§ **WHAT THE EXERCISE ASKS**
In the listing below, locate the line containing "498Q273 500 273"; reproduce that line and all lines that follow it, unchanged.
---
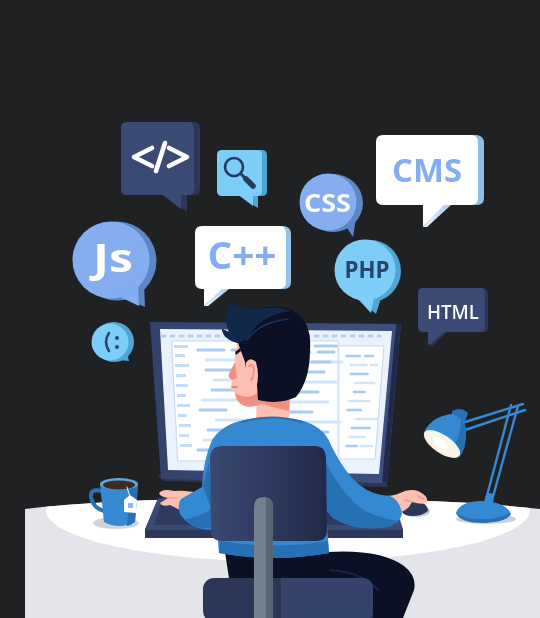
<!DOCTYPE html>
<html lang="en">
<head>
<meta charset="utf-8">
<title>Programmer at work</title>
<style>
:root{
  --night:#202123; --navy:#3b4a75; --navy-dark:#2b3659; --ink:#0b1024; --ink-blue:#10294a;
  --sky:#7ccdf8; --sky-side:#4fa6d6; --peri:#84aef0; --peri-side:#5c86c4; --white:#fff;
  --shirt:#3489d2; --shirt-dark:#2670b4; --skin:#fbc0b2; --skin-dark:#f08f80;
  --desk:#e4e5ea; --line-blue:#c4dcf7; --steel:#74818f;
}
html,body{margin:0;padding:0;background:var(--night);overflow:hidden}
.poster{display:block;width:540px;height:618px}
text{font-family:"Open Sans",sans-serif;font-weight:700;text-anchor:middle}
.navy{fill:var(--navy)} .navy-dark{fill:var(--navy-dark)} .white{fill:var(--white)}
.sky{fill:var(--sky)} .sky-side{fill:var(--sky-side)}
.peri{fill:var(--peri)} .peri-side{fill:var(--peri-side)}
.shirt{fill:var(--shirt)} .shirt-dark{fill:var(--shirt-dark)}
.skin{fill:var(--skin)} .skin-dark{fill:var(--skin-dark)}
.ink{fill:var(--ink)} .ink-blue{fill:var(--ink-blue)}
.stroke{fill:none;stroke-linecap:round;stroke-linejoin:round}
</style>
</head>
<body>
<svg class="poster" viewBox="0 0 540 618" role="img" aria-label="Programmer at a desk with speech bubbles naming coding languages">
  <defs>
    <linearGradient id="chair-back" x1="0" x2="1"><stop offset="0" stop-color="#3a4973"/><stop offset="1" stop-color="#232b4b"/></linearGradient>
    <linearGradient id="frame" x1="0" x2="1"><stop offset="0" stop-color="#32426c"/><stop offset="1" stop-color="#3f5080"/></linearGradient>
    <linearGradient id="tail-shade" x1="0" x2="1"><stop offset="0" stop-color="#e9f3fd"/><stop offset="1" stop-color="#a9cdee"/></linearGradient>
    <clipPath id="desk-area"><path d="M25 618V509Q120 498 280 498T540 509V618Z"/></clipPath>
    <g id="code-rows" class="stroke" stroke-width="3" stroke-linecap="butt">
      <path stroke="#a9cbf3" d="M0 0H26M34 0H50M8 20H40M14 40H34M2 60H28M10 80H44M0 100H20"/>
      <path stroke="#d3e5fa" d="M8 10H38M44 10H58M16 30H52M4 50H44M18 70H56M6 90H34M26 100H48"/>
    </g>
  </defs>

  <rect width="540" height="618" fill="var(--night)"/>

  <g id="bubble-code-tag">
    <path class="navy-dark" d="M128 122H194Q200 122 200 128V188Q200 195 194 195H187V212L160 193Z"/>
    <path class="navy" d="M127 122H188Q194 122 194 128V189Q194 195 188 195H181V209L163 195H127Q121 195 121 189V128Q121 122 127 122Z"/>
    <g class="stroke" stroke="#fff" stroke-width="4.6" stroke-linecap="butt" stroke-linejoin="miter">
      <path d="M152 148L134 157L152 166M169 148L187 157L169 166M165 143L156 171"/>
    </g>
  </g>

  <g id="bubble-search">
    <path class="sky-side" d="M222 150H262Q267 150 267 155V191Q267 196 262 196H258V208L238 195Z"/>
    <path class="sky" d="M222 150H257Q262 150 262 155V191Q262 196 257 196H253V206L240 196H222Q217 196 217 191V155Q217 150 222 150Z"/>
    <g class="stroke" stroke="#27395f"><circle cx="234" cy="167" r="9" stroke-width="2.6"/><path d="M241 174L246 179" stroke-width="3"/><path d="M246 179L253 186" stroke-width="5.5"/></g>
  </g>

  <g id="bubble-css">
    <ellipse class="peri-side" cx="333" cy="203" rx="30" ry="29"/>
    <path class="peri-side" d="M345 225L353 237L356 218Z"/>
    <circle class="peri" cx="328" cy="202" r="28.5"/>
    <text x="327.5" y="212" font-size="25" textLength="47" lengthAdjust="spacingAndGlyphs" class="white">CSS</text>
  </g>

  <g id="bubble-cms">
    <path fill="#90bfe6" d="M384 135H477Q484 136 484 143V198Q484 205 477 205H449L427 227L424 200Z"/>
    <path class="white" d="M383 135H471Q478 135 478 142V198Q478 205 471 205H444L423 227V205H383Q376 205 376 198V142Q376 135 383 135Z"/>
    <path fill="url(#tail-shade)" d="M444 205L423 227L427 227L451 205Z"/>
    <text x="427" y="182" font-size="33" textLength="70" lengthAdjust="spacingAndGlyphs" class="peri">CMS</text>
  </g>

  <g id="bubble-js">
    <circle class="peri-side" cx="117" cy="261" r="39.5"/>
    <path class="peri-side" d="M122 297L145 307L144 284Z"/>
    <circle class="peri" cx="111" cy="260" r="38.5"/>
    <path class="peri" d="M118 296L139 306L138 285Z"/>
    <text x="113" y="272" font-size="40" font-weight="800" textLength="40" lengthAdjust="spacingAndGlyphs" class="white">Js</text>
  </g>

  <g id="bubble-cpp">
    <path fill="#93c1e7" d="M202 226H284Q291 227 291 234V282Q291 289 284 289H227L208 306Z"/>
    <path class="white" d="M202 226H279Q286 226 286 233V282Q286 289 279 289H222L204 306V289H202Q195 289 195 282V233Q195 226 202 226Z"/>
    <path fill="url(#tail-shade)" d="M222 289L204 306H208L229 289Z"/>
    <text x="242" y="269" font-size="37" textLength="69" lengthAdjust="spacingAndGlyphs" class="peri">C++</text>
  </g>

  <g id="bubble-php">
    <ellipse class="sky-side" cx="370" cy="271" rx="31" ry="31"/>
    <path class="sky-side" d="M358 298L376 314L381 298Z"/>
    <circle class="sky" cx="365" cy="270" r="30.5"/>
    <path class="sky" d="M357 298L371 313L374 298Z"/>
    <text x="367" y="278" font-size="22.5" textLength="45" lengthAdjust="spacingAndGlyphs" fill="#26456f">PHP</text>
  </g>

  <g id="bubble-html">
    <path class="navy-dark" d="M424 288H483Q488 289 488 294V327Q488 332 483 332H447L431 347Z"/>
    <path class="navy" d="M423 288H480Q485 288 485 293V327Q485 332 480 332H444L428 346V332H423Q418 332 418 327V293Q418 288 423 288Z"/>
    <text x="453" y="319" font-size="19" textLength="52" lengthAdjust="spacingAndGlyphs" class="white" style="font-weight:600">HTML</text>
  </g>

  <g id="bubble-smile">
    <circle class="sky-side" cx="114" cy="342" r="20"/>
    <path class="sky-side" d="M118 360L129 361L127 352Z"/>
    <circle class="sky" cx="110" cy="342" r="18.5"/>
    <path class="stroke" stroke="#27466f" stroke-width="2.6" d="M109 333Q103 342 109 351"/>
    <circle cx="117" cy="338" r="2" fill="#27466f"/><circle cx="117" cy="347" r="2" fill="#27466f"/>
  </g>

  <g id="desk">
    <path fill="var(--desk)" d="M25 618V509Q120 498 280 498T540 509V618Z"/>
    <ellipse class="white" cx="288" cy="510" rx="242" ry="52" clip-path="url(#desk-area)"/>
  </g>

  <g id="monitor">
    <path class="navy-dark" d="M158 475L386 481L388 487L163 481Z"/>
    <path fill="url(#frame)" d="M150 322L401 324L387 483L161 479Z"/>
    <path fill="#202a4b" d="M396 324H401L387 483L382 482Z"/>
    <path fill="#e9f2fd" d="M160 329L392 331L379 474L168 470Z"/>
    <path class="white" d="M172 341L338 341L338 461L178 461Z"/>
    <path class="white" d="M340 346H384L375 459H340Z"/>
    <g class="stroke" stroke="#c6d9ee" stroke-width="1"><path d="M172 341H338V461H178ZM340 346H384L375 459H340"/></g>
    <path class="stroke" stroke="#b6cfec" stroke-width="3" stroke-dasharray="3 6" d="M162 336H380"/>
    <path fill="var(--line-blue)" d="M174 345h14v3h-14zM175 354h10v3h-10zM175 364h14v3h-14zM176 374h10v3h-10zM176 384h12v3h-12zM177 394h9v3h-9zM177 404h13v3h-13zM178 414h9v3h-9zM179 424h12v3h-12zM179 434h10v3h-10zM180 444h12v3h-12z"/>
    <use href="#code-rows" x="198" y="350"/>
    <use href="#code-rows" x="284" y="352"/>
    <use href="#code-rows" transform="translate(346 356) scale(.55 .9)"/>
    <path class="stroke" stroke="#a9cbf3" stroke-width="3" d="M315 346H336M312 362H330"/>
  </g>

  <g id="mug">
    <ellipse cx="116" cy="523" rx="23" ry="6" fill="#cdd3df"/>
    <path class="stroke" stroke="#2a73b7" stroke-width="4" d="M102 491Q90 488 91 497Q93 508 104 511"/>
    <path class="shirt" d="M100 484H138L135 522Q119 530 104 522Z"/>
    <path class="shirt-dark" d="M130 486H138L135 522Q131 525 127 526Z"/>
    <ellipse cx="119" cy="484" rx="19" ry="6" fill="#5ba7e3"/>
    <ellipse cx="119" cy="485" rx="16" ry="4.5" fill="#3c2b25"/>
    <path class="stroke" stroke="#e8eef6" stroke-width="1" d="M127 487L130 497"/>
    <path class="white" d="M124 500L130 495L137 500L136 513L124 512Z"/>
    <path fill="#8dbbe8" d="M128 503h5v5h-5z"/>
  </g>

  <g id="lamp">
    <ellipse cx="486" cy="519" rx="30" ry="5" fill="#c9cfdb"/>
    <g class="stroke" stroke="var(--shirt)" stroke-width="2.4">
      <path d="M485 503L511 405M491 504L518 406M462 423L523 404M465 430L525 410"/>
    </g>
    <path class="shirt-dark" d="M456 513Q460 502 483 501Q506 503 511 514Q507 522 483 523Q460 523 456 513Z"/>
    <path class="shirt" d="M456 513Q460 501 483 501Q505 502 510 513Q500 519 483 519Q464 519 456 513Z"/>
    <path class="shirt" d="M484 503L486 495Q490 491 494 495L493 504Z"/>
    <path class="shirt-dark" d="M452 411Q461 406 468 413L464 425L452 421Z"/>
    <path class="shirt" d="M424 432Q432 416 452 414Q466 418 466 432Q466 450 459 457Z"/>
    <path class="shirt-dark" d="M466 428Q467 449 459 457L449 450Q461 440 461 419Z"/>
    <ellipse cx="442" cy="444" rx="21" ry="9" transform="rotate(34 442 444)" fill="#f8f5e8"/>
    <ellipse cx="440" cy="443" rx="8" ry="4" transform="rotate(34 440 443)" class="white"/>
  </g>

  <g id="keyboard-and-mouse">
    <path class="navy" d="M158 498H393L403 529V538H145V529Z"/>
    <path class="navy-dark" d="M145 530H403V538H145Z"/>
    <path fill="#2e3a60" d="M162 501H388L395 525H154Z"/>
    <ellipse cx="416" cy="511" rx="14" ry="6" fill="#bcc5d6"/>
    <path class="navy-dark" d="M402 512Q405 501 418 501Q428 504 428 511Q422 516 412 516Q405 516 402 512Z"/>
  </g>

  <g id="programmer">
    <g id="legs">
      <path class="ink" d="M225 552H328Q380 549 404 566Q417 576 414 590L403 618H235Z"/>
      <path class="stroke" stroke="#1a2345" stroke-width="2" d="M330 570Q362 572 378 590"/>
    </g>
    <g id="hands">
      <path class="skin" d="M194 492Q180 490 174 491Q163 488 159 493Q160 497 168 498L160 503Q162 507 170 505L184 512L196 509Z"/>
      <path class="skin" d="M374 496Q392 497 400 493Q409 488 418 491Q429 496 427 503Q421 505 412 502Q408 511 398 513L377 513Z"/>
      <path class="stroke" stroke="var(--skin-dark)" stroke-width="1.2" d="M168 498L177 498M412 502L405 500M418 496L424 499"/>
    </g>
    <g id="neck">
      <path class="skin" d="M257 394H290L289 424Q270 433 256 422Z"/>
      <path class="skin-dark" d="M257 394H290L289 411Q273 408 257 402Z"/>
    </g>
    <g id="sweater">
      <path class="shirt" d="M244 420Q271 414 300 420Q324 426 331 445Q345 474 361 486Q372 495 390 496Q400 500 402 514Q399 525 384 527Q357 532 333 518L326 510L329 553Q273 563 219 553L217 530Q191 531 180 514Q177 504 181 499L202 487Q203 461 212 440Q223 424 244 420Z"/>
      <path class="shirt-dark" d="M326 463Q339 489 358 506Q372 517 399 521Q392 527 381 528Q352 530 333 518L326 510Z"/>
      <path class="shirt-dark" d="M203 486L209 462L213 528Q195 530 185 519Q200 517 211 509Z"/>
      <path class="stroke" stroke="var(--shirt-dark)" stroke-width="2" d="M242 422Q271 413 302 422"/>
      <path class="shirt-dark" d="M220 541Q273 550 328 541L329 553Q273 563 219 553Z"/>
    </g>
    <g id="head">
      <path class="skin" d="M238 341Q234 353 235 362L229 374Q228 378 232 380L231 387Q232 391 235 393Q236 403 245 406Q255 408 264 402L284 396L276 342Z"/>
      <path class="skin-dark" d="M235 362L229 374Q228 378 232 380L237 378Z"/>
      <path class="skin-dark" d="M235 393Q236 403 245 406Q255 408 264 402L258 392Q249 401 235 393Z"/>
      <path class="stroke" stroke="#d66f69" stroke-width="1.3" d="M232 387H237"/>
      <path class="ink" d="M235 352L240 348L241 351L236 355Z"/>
      <path class="ink" d="M238 343Q223 339 222 329L229 332Q223 318 230 302Q240 310 259 309Q281 303 297 313Q312 325 310 350Q310 380 296 397Q279 405 258 400L257 385Q246 376 245 362Z"/>
      <path class="ink-blue" d="M238 343Q223 339 222 329L229 332Q223 318 230 302Q240 310 259 309Q277 305 291 311Q262 315 252 332Q248 340 238 343Z"/>
      <path class="stroke" stroke="#1b355a" stroke-width="1.5" d="M247 340Q259 322 288 319"/>
      <path class="skin" d="M246 363Q250 356 256 362Q260 376 256 388Q249 387 246 379Z"/>
      <path class="stroke" stroke="var(--skin-dark)" stroke-width="1.8" d="M249 366Q253 362 254 369Q254 377 251 380"/>
    </g>
  </g>

  <g id="chair">
    <path fill="#20294a" d="M222 446H315Q325 446 326 457L327 530Q327 541 316 541H224Z"/>
    <path fill="url(#chair-back)" d="M222 446H309Q320 446 321 457L323 530Q323 541 312 541H222Q211 541 211 530L210 457Q211 446 222 446Z"/>
    <rect class="navy-dark" x="203" y="578" width="170" height="44" rx="11"/>
    <path class="navy" d="M281 578H362Q373 578 373 589V618H281Z" opacity=".65"/>
    <path fill="var(--steel)" d="M254 618V507Q254 497 263.500 497T273 507V618Z"/>
    <path fill="#596674" d="M266 498Q273 500 273 507V618H266Z"/>
  </g>
</svg>
</body>
</html>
---
§ **FINISHED TASK**
    <path fill="#596674" d="M266 498Q273 500 273 507V618H266Z"/>
  </g>
</svg>
</body>
</html>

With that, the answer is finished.